_EXERCISE_:
Could you set down the lines from the first line of the entries below through the line with "22px; line-height: 78px;", exactly and with no pictures?

_STORED DATA_:
*** Block opens ***

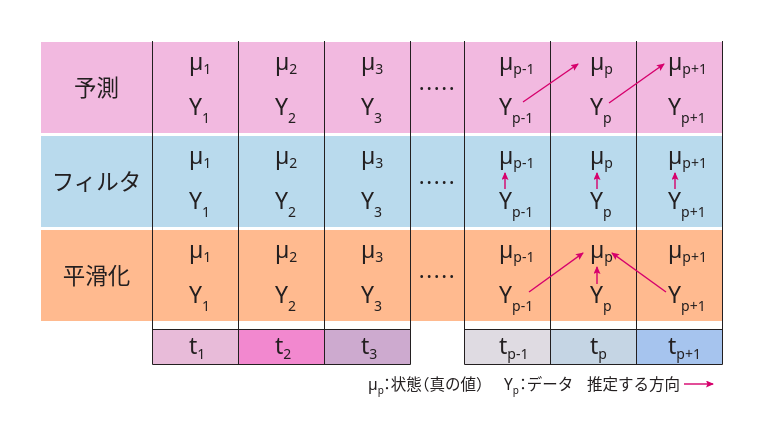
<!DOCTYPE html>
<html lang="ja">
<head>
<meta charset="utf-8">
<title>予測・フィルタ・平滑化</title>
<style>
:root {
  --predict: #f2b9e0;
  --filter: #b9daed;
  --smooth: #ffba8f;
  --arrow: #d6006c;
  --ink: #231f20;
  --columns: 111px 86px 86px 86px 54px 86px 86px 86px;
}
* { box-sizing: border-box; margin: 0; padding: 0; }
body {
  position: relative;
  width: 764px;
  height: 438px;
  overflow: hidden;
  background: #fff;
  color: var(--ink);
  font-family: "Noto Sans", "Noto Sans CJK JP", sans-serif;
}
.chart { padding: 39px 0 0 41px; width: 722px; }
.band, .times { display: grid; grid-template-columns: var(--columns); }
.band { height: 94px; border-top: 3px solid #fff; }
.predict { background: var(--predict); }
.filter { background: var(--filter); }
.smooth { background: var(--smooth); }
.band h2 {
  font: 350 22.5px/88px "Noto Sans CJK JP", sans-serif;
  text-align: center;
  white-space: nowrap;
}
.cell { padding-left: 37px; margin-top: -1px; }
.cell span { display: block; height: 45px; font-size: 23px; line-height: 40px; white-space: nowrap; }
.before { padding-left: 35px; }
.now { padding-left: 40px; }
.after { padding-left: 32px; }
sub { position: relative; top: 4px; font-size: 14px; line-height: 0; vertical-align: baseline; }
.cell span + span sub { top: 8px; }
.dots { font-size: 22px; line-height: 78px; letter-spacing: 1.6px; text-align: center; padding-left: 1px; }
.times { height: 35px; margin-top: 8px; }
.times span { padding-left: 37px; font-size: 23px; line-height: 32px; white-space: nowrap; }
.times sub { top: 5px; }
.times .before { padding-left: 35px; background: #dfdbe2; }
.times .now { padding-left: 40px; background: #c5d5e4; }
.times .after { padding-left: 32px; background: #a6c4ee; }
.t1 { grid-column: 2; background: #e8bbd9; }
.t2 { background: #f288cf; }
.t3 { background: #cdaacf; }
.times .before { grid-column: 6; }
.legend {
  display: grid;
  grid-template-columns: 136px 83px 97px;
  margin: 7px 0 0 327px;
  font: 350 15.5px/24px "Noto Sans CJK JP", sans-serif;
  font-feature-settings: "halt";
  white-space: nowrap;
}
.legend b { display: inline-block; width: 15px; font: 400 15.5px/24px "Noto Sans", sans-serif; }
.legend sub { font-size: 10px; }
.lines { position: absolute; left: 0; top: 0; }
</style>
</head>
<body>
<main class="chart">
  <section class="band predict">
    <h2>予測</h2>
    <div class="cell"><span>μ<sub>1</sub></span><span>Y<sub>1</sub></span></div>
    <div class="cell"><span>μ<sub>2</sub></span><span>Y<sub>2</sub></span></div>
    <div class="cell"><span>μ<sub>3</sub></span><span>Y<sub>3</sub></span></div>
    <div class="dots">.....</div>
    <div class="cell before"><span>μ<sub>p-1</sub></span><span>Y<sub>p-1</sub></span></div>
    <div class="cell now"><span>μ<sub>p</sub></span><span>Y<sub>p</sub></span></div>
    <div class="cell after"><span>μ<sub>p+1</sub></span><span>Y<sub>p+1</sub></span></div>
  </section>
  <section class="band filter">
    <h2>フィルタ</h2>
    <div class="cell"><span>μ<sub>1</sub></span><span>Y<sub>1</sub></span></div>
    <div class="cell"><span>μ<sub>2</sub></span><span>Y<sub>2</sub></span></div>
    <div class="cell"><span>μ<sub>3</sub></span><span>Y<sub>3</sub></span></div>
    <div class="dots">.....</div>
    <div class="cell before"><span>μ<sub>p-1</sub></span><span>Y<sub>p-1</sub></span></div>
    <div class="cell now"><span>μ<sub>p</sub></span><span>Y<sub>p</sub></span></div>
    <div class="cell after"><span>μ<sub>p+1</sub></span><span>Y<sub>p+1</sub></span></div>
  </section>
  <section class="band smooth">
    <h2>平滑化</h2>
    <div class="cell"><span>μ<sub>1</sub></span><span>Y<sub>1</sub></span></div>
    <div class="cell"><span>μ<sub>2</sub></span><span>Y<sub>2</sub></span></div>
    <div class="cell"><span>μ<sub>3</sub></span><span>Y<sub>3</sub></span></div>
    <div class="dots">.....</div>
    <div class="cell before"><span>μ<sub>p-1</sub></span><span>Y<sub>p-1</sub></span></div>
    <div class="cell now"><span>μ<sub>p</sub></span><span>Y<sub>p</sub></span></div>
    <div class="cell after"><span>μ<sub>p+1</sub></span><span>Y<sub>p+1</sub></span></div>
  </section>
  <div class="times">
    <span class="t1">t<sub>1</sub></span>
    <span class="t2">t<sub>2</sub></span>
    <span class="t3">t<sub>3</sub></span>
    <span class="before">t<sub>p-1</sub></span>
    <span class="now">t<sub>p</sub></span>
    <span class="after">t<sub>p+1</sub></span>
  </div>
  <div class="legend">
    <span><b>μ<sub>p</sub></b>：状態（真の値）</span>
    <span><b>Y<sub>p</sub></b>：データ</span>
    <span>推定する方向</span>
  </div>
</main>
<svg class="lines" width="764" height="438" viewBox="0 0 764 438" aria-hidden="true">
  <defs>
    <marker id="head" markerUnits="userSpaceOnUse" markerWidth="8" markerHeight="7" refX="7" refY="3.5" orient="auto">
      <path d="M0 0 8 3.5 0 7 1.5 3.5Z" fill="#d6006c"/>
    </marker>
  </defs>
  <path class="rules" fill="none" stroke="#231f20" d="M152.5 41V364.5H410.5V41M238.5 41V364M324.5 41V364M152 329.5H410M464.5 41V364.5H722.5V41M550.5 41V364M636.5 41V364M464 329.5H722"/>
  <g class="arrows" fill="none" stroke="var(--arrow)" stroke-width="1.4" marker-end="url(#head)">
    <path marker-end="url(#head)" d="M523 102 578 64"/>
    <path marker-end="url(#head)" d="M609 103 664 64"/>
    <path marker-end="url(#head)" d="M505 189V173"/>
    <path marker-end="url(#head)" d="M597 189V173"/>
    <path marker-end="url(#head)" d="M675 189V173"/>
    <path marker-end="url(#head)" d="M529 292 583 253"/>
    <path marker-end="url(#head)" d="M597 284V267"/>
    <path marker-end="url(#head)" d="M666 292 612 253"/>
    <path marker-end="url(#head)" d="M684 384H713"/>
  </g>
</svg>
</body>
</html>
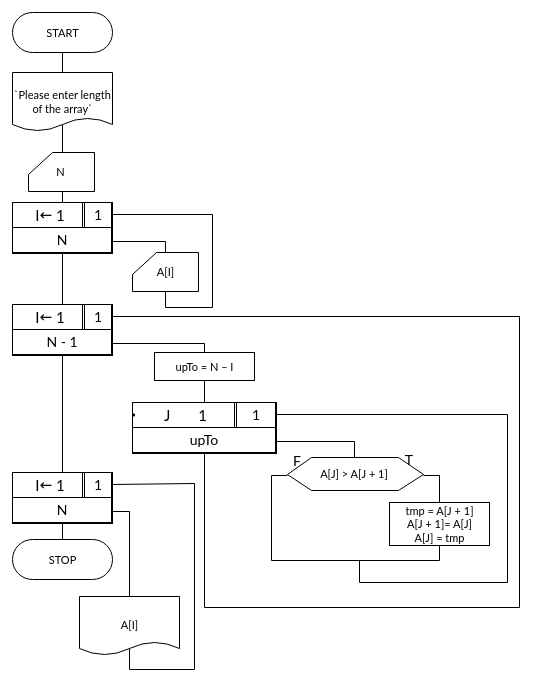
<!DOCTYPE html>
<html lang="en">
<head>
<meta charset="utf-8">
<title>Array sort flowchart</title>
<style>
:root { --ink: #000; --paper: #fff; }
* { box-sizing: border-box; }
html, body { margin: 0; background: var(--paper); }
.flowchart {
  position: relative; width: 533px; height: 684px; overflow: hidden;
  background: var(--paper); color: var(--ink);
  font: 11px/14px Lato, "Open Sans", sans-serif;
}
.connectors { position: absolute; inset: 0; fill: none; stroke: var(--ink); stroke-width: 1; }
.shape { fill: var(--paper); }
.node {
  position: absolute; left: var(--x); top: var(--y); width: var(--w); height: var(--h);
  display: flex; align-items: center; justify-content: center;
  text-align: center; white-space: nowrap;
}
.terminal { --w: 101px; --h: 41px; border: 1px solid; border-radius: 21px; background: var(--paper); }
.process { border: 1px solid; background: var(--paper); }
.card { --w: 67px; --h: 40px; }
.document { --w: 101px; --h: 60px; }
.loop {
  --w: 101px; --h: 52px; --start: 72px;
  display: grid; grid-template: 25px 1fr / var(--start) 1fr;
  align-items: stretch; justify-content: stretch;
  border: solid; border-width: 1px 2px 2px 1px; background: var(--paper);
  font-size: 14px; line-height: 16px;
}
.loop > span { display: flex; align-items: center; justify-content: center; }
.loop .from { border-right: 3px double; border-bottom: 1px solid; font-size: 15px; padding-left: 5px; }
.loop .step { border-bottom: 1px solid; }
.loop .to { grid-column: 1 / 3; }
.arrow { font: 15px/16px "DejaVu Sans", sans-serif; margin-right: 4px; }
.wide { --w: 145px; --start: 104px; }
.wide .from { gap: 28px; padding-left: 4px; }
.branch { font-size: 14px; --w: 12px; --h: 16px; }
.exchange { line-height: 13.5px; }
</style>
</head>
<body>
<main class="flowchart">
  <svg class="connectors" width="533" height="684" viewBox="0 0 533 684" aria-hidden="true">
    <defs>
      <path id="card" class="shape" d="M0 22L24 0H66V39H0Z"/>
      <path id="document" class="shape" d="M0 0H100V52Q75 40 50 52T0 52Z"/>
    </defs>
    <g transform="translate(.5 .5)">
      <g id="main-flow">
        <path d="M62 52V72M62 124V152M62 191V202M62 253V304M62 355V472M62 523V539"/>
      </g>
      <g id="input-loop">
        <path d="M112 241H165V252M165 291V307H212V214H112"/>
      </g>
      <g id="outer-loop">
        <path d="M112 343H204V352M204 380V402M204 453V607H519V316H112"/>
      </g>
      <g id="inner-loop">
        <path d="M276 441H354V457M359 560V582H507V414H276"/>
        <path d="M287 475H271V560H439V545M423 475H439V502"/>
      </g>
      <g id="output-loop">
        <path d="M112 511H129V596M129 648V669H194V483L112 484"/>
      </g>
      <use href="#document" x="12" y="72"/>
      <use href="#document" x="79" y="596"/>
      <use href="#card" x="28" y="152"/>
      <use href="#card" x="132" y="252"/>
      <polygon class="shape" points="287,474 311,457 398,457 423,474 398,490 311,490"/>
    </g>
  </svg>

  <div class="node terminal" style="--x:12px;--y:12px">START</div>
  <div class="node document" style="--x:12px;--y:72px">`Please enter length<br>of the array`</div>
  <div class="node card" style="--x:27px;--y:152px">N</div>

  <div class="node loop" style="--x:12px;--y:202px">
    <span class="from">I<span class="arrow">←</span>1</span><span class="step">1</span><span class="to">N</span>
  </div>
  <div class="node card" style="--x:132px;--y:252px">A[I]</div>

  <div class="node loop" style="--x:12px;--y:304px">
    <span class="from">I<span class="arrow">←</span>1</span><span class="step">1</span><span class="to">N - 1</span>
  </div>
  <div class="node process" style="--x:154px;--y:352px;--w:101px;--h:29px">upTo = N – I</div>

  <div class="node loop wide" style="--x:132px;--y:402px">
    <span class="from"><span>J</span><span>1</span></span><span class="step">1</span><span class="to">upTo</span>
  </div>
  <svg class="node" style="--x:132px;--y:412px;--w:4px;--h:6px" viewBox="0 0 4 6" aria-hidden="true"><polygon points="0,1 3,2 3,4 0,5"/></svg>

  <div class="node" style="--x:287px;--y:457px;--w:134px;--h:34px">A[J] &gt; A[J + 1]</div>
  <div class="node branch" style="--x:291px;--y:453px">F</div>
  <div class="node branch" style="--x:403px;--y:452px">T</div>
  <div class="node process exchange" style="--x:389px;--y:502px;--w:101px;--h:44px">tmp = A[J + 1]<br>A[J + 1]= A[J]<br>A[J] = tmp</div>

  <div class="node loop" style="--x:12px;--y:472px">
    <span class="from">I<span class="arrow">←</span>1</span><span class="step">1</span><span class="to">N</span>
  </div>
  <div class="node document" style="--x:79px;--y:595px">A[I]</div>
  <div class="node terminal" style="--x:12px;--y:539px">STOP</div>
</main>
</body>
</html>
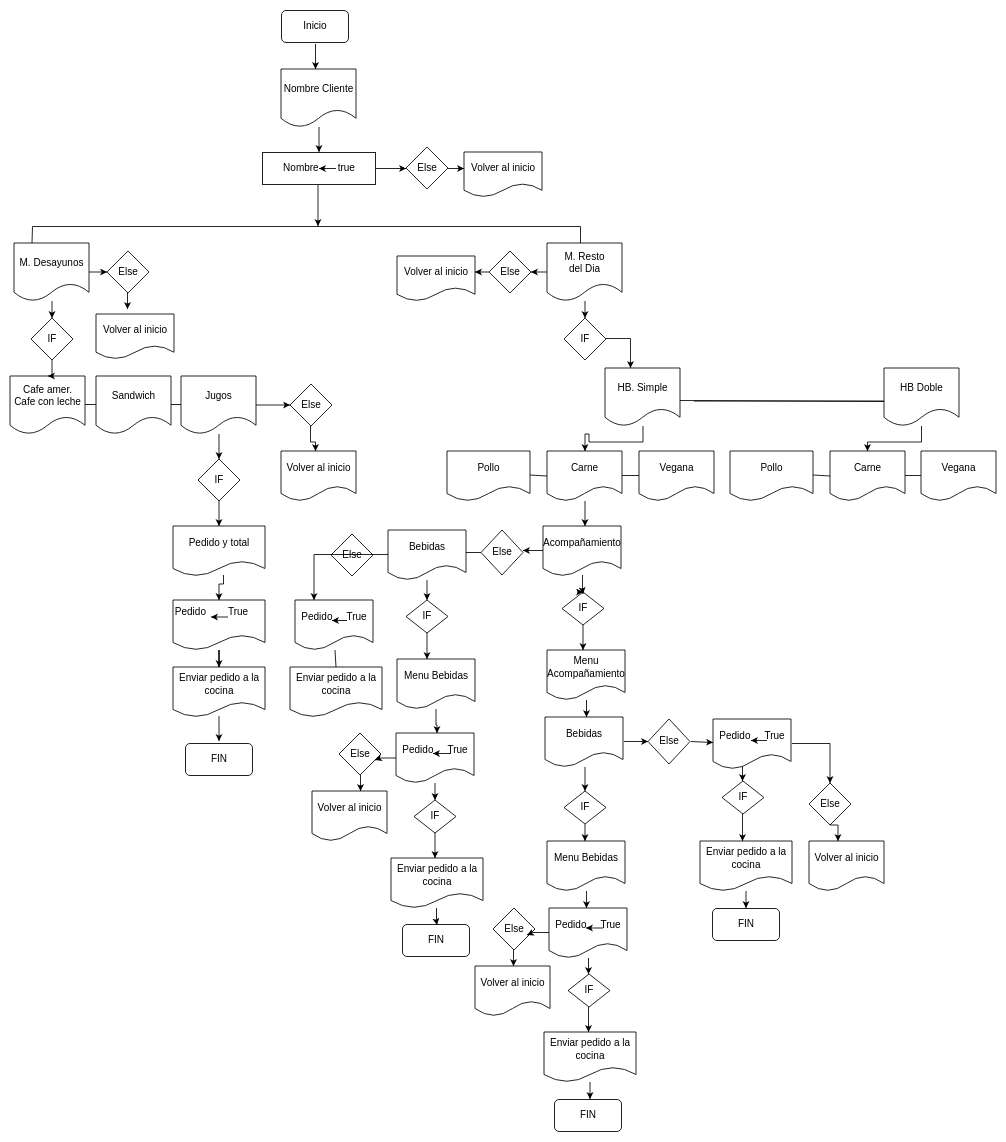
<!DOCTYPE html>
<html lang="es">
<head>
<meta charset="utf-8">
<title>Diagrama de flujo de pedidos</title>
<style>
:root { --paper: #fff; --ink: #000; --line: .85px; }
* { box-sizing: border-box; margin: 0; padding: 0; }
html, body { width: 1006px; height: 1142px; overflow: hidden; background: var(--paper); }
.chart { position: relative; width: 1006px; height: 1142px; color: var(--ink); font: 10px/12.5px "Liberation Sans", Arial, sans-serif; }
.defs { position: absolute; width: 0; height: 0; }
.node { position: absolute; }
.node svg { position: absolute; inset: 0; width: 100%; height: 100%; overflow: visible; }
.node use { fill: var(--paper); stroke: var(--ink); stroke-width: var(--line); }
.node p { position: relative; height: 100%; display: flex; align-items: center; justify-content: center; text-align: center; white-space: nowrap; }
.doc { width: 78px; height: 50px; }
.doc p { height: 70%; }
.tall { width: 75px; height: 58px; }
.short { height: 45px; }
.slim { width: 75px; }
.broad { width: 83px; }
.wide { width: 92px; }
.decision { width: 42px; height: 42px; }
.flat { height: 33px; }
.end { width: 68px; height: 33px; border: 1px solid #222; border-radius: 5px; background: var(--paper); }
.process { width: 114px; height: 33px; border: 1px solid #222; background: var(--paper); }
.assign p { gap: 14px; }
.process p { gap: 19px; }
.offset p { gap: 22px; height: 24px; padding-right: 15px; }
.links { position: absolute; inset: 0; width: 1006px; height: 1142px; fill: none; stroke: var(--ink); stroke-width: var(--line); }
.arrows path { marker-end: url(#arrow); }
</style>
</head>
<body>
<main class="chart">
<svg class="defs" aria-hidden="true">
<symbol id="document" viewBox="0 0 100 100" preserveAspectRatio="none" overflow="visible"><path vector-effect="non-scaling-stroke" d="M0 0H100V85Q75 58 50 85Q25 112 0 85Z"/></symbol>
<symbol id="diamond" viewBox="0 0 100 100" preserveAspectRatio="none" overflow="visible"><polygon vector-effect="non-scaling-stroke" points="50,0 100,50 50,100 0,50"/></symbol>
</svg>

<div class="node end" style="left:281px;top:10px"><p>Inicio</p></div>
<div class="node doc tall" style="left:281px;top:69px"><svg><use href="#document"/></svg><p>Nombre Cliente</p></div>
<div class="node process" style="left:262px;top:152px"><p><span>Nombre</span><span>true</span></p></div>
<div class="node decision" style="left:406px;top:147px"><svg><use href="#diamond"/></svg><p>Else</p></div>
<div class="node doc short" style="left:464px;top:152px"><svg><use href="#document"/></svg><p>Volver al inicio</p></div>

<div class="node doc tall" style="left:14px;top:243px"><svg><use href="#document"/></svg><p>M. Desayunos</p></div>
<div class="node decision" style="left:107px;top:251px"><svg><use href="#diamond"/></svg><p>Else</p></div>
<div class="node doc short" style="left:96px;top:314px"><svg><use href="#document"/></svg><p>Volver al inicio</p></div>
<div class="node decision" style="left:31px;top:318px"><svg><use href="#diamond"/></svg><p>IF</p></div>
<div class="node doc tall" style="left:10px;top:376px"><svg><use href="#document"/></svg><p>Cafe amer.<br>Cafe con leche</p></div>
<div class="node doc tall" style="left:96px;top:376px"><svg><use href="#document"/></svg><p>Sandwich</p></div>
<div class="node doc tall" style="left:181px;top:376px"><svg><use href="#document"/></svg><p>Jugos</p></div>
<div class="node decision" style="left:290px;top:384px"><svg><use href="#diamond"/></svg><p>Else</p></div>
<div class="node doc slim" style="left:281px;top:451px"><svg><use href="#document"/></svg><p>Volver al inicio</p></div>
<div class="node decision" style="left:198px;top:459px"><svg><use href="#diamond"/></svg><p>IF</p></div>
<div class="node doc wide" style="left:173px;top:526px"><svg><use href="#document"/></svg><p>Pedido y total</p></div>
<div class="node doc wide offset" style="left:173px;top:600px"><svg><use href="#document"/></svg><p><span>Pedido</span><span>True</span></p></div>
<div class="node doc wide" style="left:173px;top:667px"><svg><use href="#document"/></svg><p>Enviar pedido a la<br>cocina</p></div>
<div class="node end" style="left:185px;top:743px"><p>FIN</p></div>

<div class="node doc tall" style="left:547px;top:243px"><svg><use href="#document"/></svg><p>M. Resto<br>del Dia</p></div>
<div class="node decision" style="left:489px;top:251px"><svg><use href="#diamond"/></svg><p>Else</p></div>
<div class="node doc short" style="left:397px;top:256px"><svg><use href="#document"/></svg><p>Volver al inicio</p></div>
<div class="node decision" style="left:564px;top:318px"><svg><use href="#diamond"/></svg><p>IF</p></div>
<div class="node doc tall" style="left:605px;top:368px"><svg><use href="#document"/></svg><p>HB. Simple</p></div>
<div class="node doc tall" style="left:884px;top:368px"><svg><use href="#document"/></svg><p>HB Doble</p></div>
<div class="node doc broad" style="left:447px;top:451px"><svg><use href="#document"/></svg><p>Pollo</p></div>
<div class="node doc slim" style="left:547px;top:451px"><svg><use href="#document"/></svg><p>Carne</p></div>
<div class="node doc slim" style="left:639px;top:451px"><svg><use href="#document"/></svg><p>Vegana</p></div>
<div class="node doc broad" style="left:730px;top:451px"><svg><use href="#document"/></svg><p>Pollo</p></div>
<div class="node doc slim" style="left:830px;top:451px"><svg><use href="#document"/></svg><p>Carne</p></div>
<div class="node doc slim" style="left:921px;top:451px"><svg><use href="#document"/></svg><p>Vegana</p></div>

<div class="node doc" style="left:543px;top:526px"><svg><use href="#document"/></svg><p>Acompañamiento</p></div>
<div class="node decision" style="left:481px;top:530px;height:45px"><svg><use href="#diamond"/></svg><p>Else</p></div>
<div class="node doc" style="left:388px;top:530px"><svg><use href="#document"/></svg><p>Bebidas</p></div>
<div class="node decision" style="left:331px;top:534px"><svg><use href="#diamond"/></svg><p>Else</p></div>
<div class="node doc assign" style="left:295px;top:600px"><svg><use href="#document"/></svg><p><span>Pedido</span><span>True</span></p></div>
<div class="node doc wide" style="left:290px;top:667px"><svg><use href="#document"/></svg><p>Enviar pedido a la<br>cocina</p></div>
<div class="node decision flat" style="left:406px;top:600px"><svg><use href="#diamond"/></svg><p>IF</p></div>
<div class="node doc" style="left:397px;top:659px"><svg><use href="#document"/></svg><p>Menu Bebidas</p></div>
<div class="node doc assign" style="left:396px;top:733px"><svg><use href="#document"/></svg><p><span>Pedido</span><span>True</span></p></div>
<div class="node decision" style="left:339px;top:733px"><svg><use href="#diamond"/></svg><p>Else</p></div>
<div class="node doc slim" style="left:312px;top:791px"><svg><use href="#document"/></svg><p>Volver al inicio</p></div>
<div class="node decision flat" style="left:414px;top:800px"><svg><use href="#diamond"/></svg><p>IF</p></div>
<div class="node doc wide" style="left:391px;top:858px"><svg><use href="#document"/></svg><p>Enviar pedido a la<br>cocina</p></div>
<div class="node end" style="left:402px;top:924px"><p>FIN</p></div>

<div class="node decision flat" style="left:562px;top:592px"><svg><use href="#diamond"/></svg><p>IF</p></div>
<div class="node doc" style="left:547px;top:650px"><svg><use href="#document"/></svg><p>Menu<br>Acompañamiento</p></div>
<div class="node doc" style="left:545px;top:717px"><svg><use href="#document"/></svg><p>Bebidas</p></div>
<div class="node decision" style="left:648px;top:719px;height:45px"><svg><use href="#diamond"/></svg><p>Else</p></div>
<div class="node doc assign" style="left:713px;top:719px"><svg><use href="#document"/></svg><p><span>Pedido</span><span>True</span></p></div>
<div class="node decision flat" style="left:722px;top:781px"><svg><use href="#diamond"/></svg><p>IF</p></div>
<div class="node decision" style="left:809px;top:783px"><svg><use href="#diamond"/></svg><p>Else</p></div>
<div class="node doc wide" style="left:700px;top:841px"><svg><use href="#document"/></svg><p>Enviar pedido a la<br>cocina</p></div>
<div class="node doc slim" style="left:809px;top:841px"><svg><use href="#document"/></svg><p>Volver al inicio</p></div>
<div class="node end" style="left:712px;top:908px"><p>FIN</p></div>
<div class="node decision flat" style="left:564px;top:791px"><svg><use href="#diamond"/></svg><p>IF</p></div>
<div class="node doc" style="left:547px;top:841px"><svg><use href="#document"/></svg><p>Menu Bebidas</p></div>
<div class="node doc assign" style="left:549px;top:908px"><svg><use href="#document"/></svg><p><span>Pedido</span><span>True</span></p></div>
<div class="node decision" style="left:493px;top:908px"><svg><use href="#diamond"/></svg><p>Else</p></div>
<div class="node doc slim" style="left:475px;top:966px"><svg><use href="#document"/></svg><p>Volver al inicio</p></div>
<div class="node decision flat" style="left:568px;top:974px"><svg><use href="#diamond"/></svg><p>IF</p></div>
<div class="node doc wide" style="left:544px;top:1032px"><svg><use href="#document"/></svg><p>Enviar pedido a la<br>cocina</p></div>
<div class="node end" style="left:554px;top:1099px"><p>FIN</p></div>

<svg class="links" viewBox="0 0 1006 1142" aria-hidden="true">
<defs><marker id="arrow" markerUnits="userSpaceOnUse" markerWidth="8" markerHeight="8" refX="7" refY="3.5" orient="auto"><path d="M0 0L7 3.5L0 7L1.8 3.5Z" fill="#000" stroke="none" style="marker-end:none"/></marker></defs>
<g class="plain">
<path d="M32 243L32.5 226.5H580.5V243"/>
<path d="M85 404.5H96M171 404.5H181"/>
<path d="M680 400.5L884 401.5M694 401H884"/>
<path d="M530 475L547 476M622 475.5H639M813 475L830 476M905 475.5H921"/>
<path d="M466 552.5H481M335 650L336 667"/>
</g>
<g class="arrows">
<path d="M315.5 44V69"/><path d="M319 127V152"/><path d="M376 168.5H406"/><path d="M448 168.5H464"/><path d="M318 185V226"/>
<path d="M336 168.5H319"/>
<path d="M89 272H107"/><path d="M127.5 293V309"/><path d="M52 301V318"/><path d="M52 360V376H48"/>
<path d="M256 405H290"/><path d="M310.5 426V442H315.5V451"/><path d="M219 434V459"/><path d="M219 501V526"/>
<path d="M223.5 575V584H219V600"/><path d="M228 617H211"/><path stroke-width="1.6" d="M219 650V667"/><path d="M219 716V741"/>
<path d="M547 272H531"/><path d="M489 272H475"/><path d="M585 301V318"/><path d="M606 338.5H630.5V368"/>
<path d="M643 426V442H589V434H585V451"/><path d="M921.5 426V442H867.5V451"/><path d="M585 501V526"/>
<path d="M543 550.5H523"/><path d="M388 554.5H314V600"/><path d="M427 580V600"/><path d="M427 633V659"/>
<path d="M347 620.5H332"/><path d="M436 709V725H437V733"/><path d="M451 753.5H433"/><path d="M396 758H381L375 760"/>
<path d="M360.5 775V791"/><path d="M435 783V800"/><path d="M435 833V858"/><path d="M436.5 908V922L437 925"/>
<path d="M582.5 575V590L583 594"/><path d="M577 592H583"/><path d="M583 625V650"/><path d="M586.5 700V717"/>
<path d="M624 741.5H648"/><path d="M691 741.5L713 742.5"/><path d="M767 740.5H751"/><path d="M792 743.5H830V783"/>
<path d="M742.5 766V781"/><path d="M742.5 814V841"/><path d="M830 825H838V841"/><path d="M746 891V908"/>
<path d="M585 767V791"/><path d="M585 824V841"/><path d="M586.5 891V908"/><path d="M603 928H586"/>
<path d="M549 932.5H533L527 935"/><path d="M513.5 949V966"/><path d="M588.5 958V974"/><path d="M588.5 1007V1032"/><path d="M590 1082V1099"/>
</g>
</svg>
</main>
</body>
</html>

*** Block closes ***

_SOLUTION TO THIS EXERCISE_:
<!DOCTYPE html>
<html lang="ja">
<head>
<meta charset="utf-8">
<title>予測・フィルタ・平滑化</title>
<style>
:root {
  --predict: #f2b9e0;
  --filter: #b9daed;
  --smooth: #ffba8f;
  --arrow: #d6006c;
  --ink: #231f20;
  --columns: 111px 86px 86px 86px 54px 86px 86px 86px;
}
* { box-sizing: border-box; margin: 0; padding: 0; }
body {
  position: relative;
  width: 764px;
  height: 438px;
  overflow: hidden;
  background: #fff;
  color: var(--ink);
  font-family: "Noto Sans", "Noto Sans CJK JP", sans-serif;
}
.chart { padding: 39px 0 0 41px; width: 722px; }
.band, .times { display: grid; grid-template-columns: var(--columns); }
.band { height: 94px; border-top: 3px solid #fff; }
.predict { background: var(--predict); }
.filter { background: var(--filter); }
.smooth { background: var(--smooth); }
.band h2 {
  font: 350 22.5px/88px "Noto Sans CJK JP", sans-serif;
  text-align: center;
  white-space: nowrap;
}
.cell { padding-left: 37px; margin-top: -1px; }
.cell span { display: block; height: 45px; font-size: 23px; line-height: 40px; white-space: nowrap; }
.before { padding-left: 35px; }
.now { padding-left: 40px; }
.after { padding-left: 32px; }
sub { position: relative; top: 4px; font-size: 14px; line-height: 0; vertical-align: baseline; }
.cell span + span sub { top: 8px; }
.dots { font-size: 22px; line-height: 78px; letter-spacing: 1.6px; text-align: center; padding-left: 1px; }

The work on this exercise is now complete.